Originally Jerry Goldsmith crafted a very interesting orchestral score that used some synthesizer elements to it. It is a score that is dense with themes that each interweave and interact with each other in surprising ways. It may be one of Goldsmith's most complex scores, and is one that you appreciate more and more each time you listen to it. This may be the reason why Goldsmith was so disappointed when his score was thrown out after the movie was heavily re-edited. This caused Goldsmith's score to be unusable, and also gave the producers a chance to pull in popular electronic group Tangerine Dream to score the film.

Tangerine Dream has simpler more obvious themes but they are catchy and work really well in the shorter cut of the film. This is version I grew up with, so I actually enjoy this version of the score quite a bit. Still Goldsmith is my favorite film composer and what he crafted for this movie was really impressive.

So I figure I'll give you two pieces for the same scene and you can enjoy them. First up is Goldsmith's score for the Dress Waltz, a creepy scene where Mia Sara dances with a dark dress that absorbs her.

And then the Tangerine Dream version of the same scene called The Dance in this case. Enjoy!

Wednesday, November 16, 2016

Score Sample: Red Sonja (1985)

Originally we were supposed to get a trilogy of Conan movies back in the 1980s. But the poor reception of Conan the Destroyer and the fact that Arnold wanted to move beyond muscle bound sword swinging antics meant that a true sequel was out of the picture. But Arnold had a contract to make three films with Dino De Laurentis. So Arnold said he'd be a supporting character in the movie and they went ahead.

Thus Red Sonja was born. Brigitte Nielsen in the title role as an avenging warrior with red hair and a big sword. Arnold plays Kalidor who is pretty much a Conan stand in. The result is a movie that is pretty infamous for being really bad.

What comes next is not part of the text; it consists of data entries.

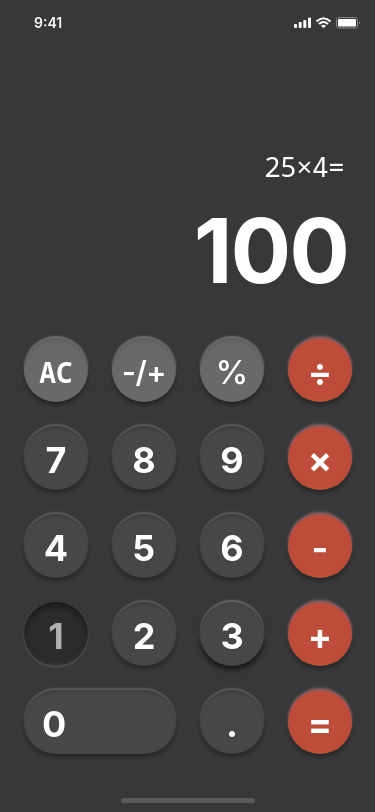
<!DOCTYPE html>
<html lang="en">
<head>
<meta charset="utf-8">
<title>Calculator</title>
<style>
:root {
  --surface: #383838;
  --key: #474747;
  --key-function: #696969;
  --key-operator: #bd4c39;
  --key-pressed: #2b2b2b;
  --ink: #fff;
  --ink-pressed: #b0b0b0;
  --glow: #5d5d5d;
  --indicator: #5a5a5a;
}
* { box-sizing: border-box; margin: 0; padding: 0; }
body { width: 375px; height: 812px; overflow: hidden; background: var(--surface); }
.calculator {
  position: relative;
  width: 375px;
  height: 812px;
  overflow: hidden;
  display: flex;
  flex-direction: column;
  background: var(--surface);
  color: var(--ink);
  font-family: Inter, sans-serif;
}
.status-bar {
  height: 44px;
  padding: 2px 14px 0 34px;
  display: flex;
  justify-content: space-between;
  align-items: center;
}
.time { font-size: 14px; font-weight: 600; line-height: 20px; }
.status-icons { display: block; }
.display {
  height: 294px;
  padding: 104px 27px 0 0;
  text-align: right;
  white-space: nowrap;
}
.expression {
  height: 36px;
  padding-right: 4px;
  font: 400 28px/36px "Noto Sans Mono", monospace;
  letter-spacing: -.8px;
}
.result {
  margin-top: 22px;
  height: 90px;
  font-size: 90px;
  font-weight: 700;
  line-height: 90px;
  letter-spacing: -2px;
}
.keypad {
  padding: 0 23px 0 24px;
  display: grid;
  grid-template-columns: repeat(4, 64px);
  grid-auto-rows: 64px;
  gap: 24px;
}
.key {
  padding-top: 4px;
  display: flex;
  justify-content: center;
  align-items: center;
  border-radius: 32px;
  background: var(--key);
  font-size: 36px;
  font-weight: 700;
  line-height: 44px;
  box-shadow: 0 -2px 2px var(--glow), 0 3px 4px rgba(0, 0, 0, .35), inset 0 2px 3px rgba(0, 0, 0, .1);
}
.function {
  background: var(--key-function);
  box-shadow: 0 -2px 2px #747474, 0 3px 4px rgba(0, 0, 0, .4), inset 0 2px 3px rgba(0, 0, 0, .1);
}
.clear { font: 600 28px/40px "Noto Sans Mono", monospace; }
.sign { font-size: 30px; font-weight: 600; letter-spacing: -.5px; }
.percent { font-size: 33px; font-weight: 500; }
.operator {
  background: var(--key-operator);
  box-shadow: 0 -2px 3px #87686d, 0 3px 4px rgba(0, 0, 0, .35), inset 0 1px 2px rgba(160, 90, 90, .5);
}
.raised {
  box-shadow: 0 -2px 2px #6a6a6a, 0 4px 5px rgba(0, 0, 0, .6), inset 0 2px 3px rgba(0, 0, 0, .1);
}
.pressed {
  background: var(--key-pressed);
  color: var(--ink-pressed);
  box-shadow: 0 1px 2px #606060, inset 0 4px 5px rgba(0, 0, 0, .4), inset 0 -2px 3px rgba(80, 80, 80, .35);
}
.zero { grid-column: span 2; justify-content: flex-start; padding-left: 18px; }
.home-indicator {
  position: absolute;
  left: 121px;
  top: 798px;
  width: 134px;
  height: 5px;
  border-radius: 3px;
  background: var(--indicator);
}
</style>
</head>
<body>
<main class="calculator">
  <header class="status-bar">
    <span class="time">9:41</span>
    <svg class="status-icons" width="67" height="12" viewBox="0 0 67 12" fill="#fff" aria-label="Signal, wireless and battery">
      <g>
        <rect x="0" y="7" width="3" height="4" rx="1"/>
        <rect x="4.7" y="5" width="3" height="6" rx="1"/>
        <rect x="9.3" y="3" width="3" height="8" rx="1"/>
        <rect x="14" y="0.5" width="3" height="10.5" rx="1"/>
      </g>
      <g fill="none" stroke="#fff" stroke-width="2">
        <path d="M22.5 4.4Q29.5 -2 36.5 4.4"/>
        <path d="M25 7Q29.5 3 34 7"/>
      </g>
      <path d="M27 8.8Q29.5 6.8 32 8.8L29.5 11.3Z"/>
      <rect x="42.5" y="0.5" width="21" height="10.5" rx="2.7" fill="none" stroke="#8a8a8a"/>
      <rect x="44" y="2" width="18" height="7.5" rx="1.3"/>
      <path d="M65 4Q67 5.8 65 7.6Z" fill="#8a8a8a"/>
    </svg>
  </header>

  <section class="display">
    <p class="expression">25×4=</p>
    <p class="result">100</p>
  </section>

  <section class="keypad">
    <div class="key function clear">AC</div>
    <div class="key function sign">-/+</div>
    <div class="key function percent">%</div>
    <div class="key operator">÷</div>

    <div class="key">7</div>
    <div class="key">8</div>
    <div class="key">9</div>
    <div class="key operator">×</div>

    <div class="key">4</div>
    <div class="key">5</div>
    <div class="key">6</div>
    <div class="key operator">-</div>

    <div class="key pressed">1</div>
    <div class="key">2</div>
    <div class="key raised">3</div>
    <div class="key operator">+</div>

    <div class="key zero">0</div>
    <div class="key">.</div>
    <div class="key operator">=</div>
  </section>

  <div class="home-indicator"></div>
</main>
</body>
</html>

One aspect that is rarely criticized is the outstanding music provided by Ennio Morricone. Morricone is best known for his work on spaghetti westerns like The Good, The Bad, and the Ugly as well as a few Hollywood flicks in the 80s and 90s like The Untouchables and Once Upon a Time in America. Morricone has written a score for pretty much every type of genre, and we get a full blown fantasy adventure score here. It has a bit more of a classical feel to it, as opposed to the more medieval feel of Poledouris' work on the two Conan movies. But it works great as a solo listen.

One of my favorite tracks is Fighting the Soldiers which actually has the chorus chanting Sonja's name. Its kind of cheesy and yet so awesome all at the same time. So enjoy that track at the 2:23 mark in this suite from Red Sonja by Ennio Morricone.